● Exercise: Write out, unaltered, each line from the top of the records below down to the line where "position: absolute; left: 383px;" appears, that line included.

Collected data
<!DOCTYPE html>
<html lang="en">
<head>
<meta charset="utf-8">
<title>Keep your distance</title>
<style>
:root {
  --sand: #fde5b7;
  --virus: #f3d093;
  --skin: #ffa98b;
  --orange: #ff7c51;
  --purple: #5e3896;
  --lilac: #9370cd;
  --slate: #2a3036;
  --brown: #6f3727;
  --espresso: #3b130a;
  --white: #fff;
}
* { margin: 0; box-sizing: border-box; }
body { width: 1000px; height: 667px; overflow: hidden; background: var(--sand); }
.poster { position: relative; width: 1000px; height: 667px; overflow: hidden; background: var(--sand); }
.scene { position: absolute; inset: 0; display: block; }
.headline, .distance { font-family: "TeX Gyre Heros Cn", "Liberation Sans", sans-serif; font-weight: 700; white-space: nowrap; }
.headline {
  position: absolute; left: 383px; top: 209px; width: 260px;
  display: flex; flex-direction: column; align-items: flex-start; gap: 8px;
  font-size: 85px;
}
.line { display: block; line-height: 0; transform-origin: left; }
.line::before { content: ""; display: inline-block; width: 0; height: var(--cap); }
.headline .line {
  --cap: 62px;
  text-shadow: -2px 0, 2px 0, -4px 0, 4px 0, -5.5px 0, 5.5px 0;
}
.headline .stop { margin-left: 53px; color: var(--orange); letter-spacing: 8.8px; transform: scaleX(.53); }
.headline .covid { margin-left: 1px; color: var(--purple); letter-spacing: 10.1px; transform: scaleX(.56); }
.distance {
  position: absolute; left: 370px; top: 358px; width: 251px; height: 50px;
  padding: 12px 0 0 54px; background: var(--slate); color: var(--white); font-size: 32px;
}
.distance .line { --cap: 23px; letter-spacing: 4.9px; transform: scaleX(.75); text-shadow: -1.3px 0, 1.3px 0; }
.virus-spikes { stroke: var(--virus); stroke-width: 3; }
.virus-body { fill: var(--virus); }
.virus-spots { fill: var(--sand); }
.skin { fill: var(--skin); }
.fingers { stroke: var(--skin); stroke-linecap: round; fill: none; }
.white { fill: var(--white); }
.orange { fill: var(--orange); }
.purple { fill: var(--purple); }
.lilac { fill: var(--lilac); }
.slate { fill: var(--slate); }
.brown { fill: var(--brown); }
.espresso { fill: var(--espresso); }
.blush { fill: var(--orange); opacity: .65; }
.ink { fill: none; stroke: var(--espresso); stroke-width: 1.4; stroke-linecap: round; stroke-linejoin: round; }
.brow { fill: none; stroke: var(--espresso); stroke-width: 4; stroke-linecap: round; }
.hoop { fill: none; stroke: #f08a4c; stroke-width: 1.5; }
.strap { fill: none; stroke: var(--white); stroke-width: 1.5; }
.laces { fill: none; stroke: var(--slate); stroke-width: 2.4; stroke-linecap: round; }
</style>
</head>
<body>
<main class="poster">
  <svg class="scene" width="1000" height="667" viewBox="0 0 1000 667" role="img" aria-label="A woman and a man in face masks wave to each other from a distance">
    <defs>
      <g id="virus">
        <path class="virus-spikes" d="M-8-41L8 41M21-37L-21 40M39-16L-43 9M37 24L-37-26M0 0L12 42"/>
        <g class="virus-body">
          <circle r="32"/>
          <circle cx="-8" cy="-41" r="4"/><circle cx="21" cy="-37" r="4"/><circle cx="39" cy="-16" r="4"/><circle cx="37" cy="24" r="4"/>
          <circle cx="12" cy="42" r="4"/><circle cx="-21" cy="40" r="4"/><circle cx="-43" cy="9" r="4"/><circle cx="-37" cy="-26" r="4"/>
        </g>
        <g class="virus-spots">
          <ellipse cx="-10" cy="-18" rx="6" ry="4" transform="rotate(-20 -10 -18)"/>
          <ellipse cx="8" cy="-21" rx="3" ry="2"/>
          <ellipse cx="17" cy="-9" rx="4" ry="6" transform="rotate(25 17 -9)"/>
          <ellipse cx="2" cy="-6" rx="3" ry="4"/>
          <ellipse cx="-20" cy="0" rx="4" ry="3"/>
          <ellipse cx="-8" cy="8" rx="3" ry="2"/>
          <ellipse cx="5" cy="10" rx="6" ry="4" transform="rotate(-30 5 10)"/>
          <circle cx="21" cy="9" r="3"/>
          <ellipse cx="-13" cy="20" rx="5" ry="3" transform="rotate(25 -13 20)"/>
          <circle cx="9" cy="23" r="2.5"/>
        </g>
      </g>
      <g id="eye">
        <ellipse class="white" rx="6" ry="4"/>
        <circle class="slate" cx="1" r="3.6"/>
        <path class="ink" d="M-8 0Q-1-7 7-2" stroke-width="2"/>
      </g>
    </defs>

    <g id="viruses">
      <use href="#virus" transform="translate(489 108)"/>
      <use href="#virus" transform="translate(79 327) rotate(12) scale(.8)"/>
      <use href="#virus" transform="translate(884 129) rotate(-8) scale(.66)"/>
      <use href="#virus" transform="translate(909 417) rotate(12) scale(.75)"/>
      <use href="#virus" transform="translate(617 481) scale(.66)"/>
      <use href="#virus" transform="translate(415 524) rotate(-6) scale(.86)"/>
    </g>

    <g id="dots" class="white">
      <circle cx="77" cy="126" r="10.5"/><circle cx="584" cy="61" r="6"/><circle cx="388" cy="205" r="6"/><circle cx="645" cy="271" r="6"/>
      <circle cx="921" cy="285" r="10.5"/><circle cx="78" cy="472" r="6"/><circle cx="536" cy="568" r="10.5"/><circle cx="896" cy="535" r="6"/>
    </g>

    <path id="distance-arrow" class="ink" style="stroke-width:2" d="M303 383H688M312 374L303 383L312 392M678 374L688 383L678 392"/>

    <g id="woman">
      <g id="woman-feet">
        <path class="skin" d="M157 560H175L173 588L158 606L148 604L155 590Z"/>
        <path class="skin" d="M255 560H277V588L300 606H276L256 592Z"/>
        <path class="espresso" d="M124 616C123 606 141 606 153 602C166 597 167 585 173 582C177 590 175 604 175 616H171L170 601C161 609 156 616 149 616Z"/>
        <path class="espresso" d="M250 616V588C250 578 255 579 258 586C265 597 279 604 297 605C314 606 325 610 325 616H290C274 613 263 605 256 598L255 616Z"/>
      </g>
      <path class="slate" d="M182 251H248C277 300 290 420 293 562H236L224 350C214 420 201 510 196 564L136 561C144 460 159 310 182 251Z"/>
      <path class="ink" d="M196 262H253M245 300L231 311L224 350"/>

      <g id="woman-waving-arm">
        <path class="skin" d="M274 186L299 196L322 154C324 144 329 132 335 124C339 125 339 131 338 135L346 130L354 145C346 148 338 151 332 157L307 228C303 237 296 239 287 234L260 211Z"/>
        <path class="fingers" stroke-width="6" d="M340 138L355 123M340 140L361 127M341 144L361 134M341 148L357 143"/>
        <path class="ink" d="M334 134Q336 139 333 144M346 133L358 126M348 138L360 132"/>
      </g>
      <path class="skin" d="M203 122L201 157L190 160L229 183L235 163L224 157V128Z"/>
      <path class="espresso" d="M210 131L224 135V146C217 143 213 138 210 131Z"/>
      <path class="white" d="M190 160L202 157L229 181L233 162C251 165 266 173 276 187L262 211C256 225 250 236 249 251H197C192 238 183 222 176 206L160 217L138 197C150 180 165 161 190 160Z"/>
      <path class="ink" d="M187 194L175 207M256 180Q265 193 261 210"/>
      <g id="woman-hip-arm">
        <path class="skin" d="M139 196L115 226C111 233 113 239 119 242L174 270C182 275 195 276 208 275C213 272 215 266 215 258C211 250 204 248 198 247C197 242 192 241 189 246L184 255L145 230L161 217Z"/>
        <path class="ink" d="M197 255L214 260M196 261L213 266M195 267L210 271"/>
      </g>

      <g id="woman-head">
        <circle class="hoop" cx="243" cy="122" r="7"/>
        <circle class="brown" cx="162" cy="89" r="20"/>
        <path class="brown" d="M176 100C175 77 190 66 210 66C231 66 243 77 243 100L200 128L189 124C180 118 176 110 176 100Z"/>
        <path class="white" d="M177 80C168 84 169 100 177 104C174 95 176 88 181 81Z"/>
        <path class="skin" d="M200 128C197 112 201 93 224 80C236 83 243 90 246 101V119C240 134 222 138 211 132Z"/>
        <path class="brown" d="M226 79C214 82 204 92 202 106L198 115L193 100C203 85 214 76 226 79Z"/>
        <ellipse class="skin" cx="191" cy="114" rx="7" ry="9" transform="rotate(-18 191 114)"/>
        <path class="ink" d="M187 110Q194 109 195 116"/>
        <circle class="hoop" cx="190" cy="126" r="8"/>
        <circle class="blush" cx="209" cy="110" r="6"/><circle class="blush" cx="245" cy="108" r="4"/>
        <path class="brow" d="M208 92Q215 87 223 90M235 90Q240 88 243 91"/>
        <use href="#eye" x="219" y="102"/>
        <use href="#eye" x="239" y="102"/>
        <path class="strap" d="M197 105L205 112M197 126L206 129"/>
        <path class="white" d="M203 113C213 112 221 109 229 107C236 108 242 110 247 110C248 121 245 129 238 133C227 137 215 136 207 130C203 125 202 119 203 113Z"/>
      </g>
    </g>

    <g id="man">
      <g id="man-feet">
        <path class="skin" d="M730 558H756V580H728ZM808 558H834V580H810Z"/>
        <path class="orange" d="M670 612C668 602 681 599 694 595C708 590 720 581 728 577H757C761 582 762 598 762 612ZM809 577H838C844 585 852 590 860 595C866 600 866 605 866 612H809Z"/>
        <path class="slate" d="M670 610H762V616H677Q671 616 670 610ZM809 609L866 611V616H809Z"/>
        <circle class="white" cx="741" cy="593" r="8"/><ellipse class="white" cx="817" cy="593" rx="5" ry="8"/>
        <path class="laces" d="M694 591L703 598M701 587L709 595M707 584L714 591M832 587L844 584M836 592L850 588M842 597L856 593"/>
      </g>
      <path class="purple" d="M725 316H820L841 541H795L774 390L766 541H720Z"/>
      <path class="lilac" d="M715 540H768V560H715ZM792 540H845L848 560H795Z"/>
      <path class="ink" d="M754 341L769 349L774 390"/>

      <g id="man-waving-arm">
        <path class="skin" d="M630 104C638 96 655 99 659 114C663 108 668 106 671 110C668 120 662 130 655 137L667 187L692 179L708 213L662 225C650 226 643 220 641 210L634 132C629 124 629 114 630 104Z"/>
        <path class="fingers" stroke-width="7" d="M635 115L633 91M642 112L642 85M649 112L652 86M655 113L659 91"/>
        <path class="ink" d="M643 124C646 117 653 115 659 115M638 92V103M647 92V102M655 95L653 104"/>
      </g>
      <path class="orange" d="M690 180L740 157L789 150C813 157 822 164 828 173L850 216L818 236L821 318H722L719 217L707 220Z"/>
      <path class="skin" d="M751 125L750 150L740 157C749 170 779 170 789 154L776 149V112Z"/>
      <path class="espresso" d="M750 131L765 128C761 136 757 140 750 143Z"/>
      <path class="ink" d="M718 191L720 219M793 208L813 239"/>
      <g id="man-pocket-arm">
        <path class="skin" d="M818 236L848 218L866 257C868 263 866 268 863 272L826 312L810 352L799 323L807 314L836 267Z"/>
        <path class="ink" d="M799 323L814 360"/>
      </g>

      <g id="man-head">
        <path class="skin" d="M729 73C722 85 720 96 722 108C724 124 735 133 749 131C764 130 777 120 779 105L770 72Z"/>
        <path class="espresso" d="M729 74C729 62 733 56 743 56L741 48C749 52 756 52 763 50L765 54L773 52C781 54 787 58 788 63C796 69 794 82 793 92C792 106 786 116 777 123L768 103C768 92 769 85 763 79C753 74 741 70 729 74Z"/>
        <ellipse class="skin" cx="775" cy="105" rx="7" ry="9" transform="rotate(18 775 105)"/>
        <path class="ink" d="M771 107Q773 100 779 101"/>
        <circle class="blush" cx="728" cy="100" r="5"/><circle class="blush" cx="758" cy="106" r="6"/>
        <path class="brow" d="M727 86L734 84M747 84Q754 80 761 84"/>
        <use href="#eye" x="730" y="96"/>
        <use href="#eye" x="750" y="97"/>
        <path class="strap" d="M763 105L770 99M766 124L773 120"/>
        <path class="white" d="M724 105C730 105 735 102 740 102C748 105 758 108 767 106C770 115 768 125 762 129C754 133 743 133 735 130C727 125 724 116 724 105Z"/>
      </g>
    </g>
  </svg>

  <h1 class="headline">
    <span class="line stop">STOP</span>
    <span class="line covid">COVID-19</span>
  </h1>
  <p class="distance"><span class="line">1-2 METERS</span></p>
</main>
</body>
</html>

● Answer section:
<!DOCTYPE html>
<html lang="en">
<head>
<meta charset="utf-8">
<title>Keep your distance</title>
<style>
:root {
  --sand: #fde5b7;
  --virus: #f3d093;
  --skin: #ffa98b;
  --orange: #ff7c51;
  --purple: #5e3896;
  --lilac: #9370cd;
  --slate: #2a3036;
  --brown: #6f3727;
  --espresso: #3b130a;
  --white: #fff;
}
* { margin: 0; box-sizing: border-box; }
body { width: 1000px; height: 667px; overflow: hidden; background: var(--sand); }
.poster { position: relative; width: 1000px; height: 667px; overflow: hidden; background: var(--sand); }
.scene { position: absolute; inset: 0; display: block; }
.headline, .distance { font-family: "TeX Gyre Heros Cn", "Liberation Sans", sans-serif; font-weight: 700; white-space: nowrap; }
.headline {
  position: absolute; left: 383px; top: 209px; width: 260px;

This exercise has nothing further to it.